Saved entries
++++++++++

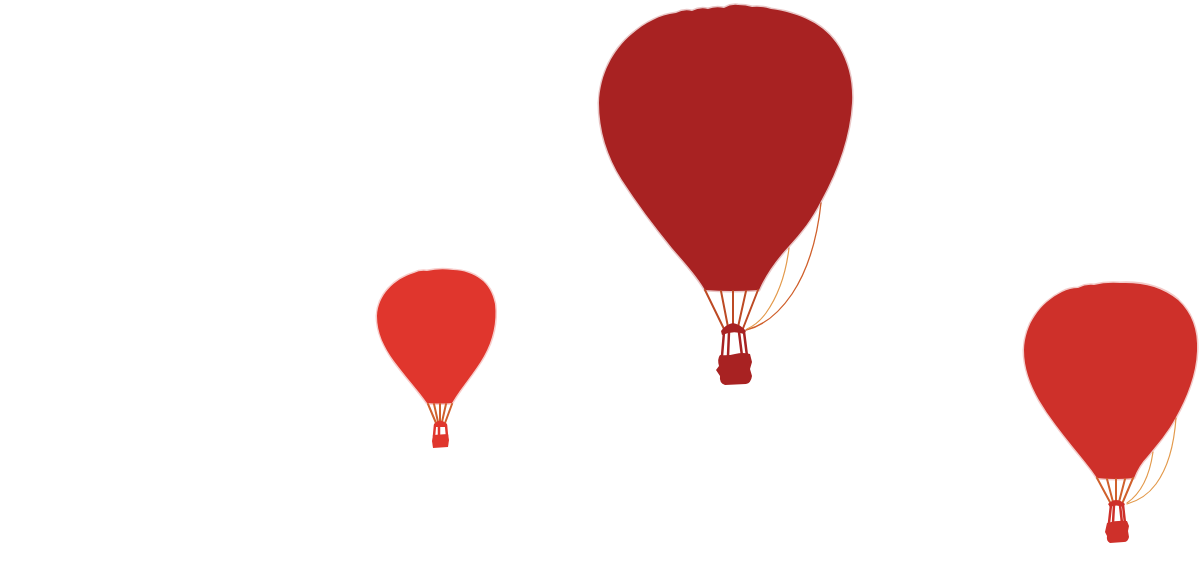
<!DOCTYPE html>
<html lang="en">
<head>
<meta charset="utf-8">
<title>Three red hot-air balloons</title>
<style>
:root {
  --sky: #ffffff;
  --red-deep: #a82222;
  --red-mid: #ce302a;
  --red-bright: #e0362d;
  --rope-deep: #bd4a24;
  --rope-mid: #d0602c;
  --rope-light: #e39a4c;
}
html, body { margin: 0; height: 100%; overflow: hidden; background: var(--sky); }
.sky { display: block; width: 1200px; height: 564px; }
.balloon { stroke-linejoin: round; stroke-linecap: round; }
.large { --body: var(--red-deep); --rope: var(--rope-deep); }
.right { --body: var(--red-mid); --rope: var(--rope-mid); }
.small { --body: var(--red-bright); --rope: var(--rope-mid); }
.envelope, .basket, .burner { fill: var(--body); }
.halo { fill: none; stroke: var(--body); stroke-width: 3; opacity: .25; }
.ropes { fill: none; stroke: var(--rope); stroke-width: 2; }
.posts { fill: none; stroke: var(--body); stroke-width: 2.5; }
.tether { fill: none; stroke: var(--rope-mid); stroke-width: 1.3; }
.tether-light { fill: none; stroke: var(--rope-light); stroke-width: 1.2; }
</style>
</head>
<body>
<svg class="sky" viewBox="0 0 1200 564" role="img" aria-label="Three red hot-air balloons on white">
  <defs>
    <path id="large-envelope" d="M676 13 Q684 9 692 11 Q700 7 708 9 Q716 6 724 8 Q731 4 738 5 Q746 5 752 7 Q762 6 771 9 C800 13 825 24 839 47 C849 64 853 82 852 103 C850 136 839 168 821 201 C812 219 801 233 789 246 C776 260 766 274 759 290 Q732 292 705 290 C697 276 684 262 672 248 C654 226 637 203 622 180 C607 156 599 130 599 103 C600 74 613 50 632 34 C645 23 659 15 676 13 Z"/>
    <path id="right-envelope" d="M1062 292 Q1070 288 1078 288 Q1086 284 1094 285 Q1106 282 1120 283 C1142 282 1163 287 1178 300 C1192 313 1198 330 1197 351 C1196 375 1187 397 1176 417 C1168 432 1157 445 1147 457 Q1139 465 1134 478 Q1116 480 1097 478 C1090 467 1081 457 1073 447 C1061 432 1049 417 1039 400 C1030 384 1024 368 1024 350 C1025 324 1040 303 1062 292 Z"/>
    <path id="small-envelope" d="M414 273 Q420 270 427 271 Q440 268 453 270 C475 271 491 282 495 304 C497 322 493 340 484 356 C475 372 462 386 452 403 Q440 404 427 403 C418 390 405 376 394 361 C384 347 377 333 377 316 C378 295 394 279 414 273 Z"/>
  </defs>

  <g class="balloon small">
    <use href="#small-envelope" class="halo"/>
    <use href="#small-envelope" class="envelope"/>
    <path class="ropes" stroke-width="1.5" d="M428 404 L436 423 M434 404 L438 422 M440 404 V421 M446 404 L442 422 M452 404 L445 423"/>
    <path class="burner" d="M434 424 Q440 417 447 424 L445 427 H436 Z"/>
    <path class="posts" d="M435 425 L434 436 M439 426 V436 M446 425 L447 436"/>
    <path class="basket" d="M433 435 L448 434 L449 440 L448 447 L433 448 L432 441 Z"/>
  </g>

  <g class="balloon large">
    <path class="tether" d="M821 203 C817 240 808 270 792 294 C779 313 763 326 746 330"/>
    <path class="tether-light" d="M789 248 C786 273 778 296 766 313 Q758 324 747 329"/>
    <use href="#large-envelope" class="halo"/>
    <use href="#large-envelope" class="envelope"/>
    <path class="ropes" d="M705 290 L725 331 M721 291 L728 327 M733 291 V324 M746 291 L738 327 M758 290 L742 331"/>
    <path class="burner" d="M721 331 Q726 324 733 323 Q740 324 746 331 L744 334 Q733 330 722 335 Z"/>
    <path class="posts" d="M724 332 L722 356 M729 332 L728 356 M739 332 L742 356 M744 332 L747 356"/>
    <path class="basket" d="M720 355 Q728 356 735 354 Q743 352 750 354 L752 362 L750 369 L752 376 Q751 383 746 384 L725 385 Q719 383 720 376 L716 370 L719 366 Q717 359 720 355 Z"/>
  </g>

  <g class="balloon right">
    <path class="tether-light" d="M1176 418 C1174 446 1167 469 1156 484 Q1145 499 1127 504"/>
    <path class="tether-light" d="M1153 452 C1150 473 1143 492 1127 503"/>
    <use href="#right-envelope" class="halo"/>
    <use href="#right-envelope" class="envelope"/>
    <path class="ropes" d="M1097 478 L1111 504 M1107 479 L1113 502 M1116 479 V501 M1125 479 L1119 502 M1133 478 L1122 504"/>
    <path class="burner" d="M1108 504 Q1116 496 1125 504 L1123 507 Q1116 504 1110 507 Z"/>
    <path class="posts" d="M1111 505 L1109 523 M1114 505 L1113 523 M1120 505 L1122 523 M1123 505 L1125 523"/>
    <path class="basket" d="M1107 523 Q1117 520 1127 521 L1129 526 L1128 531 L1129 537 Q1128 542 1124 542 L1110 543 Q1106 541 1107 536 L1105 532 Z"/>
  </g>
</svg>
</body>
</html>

++++++++++

__AIM OF THE TASK__.
Reply with nothing but a number: how many lines of the entries above contain the string "body"?

__OUTPUT FOR THIS EXERCISE__.
9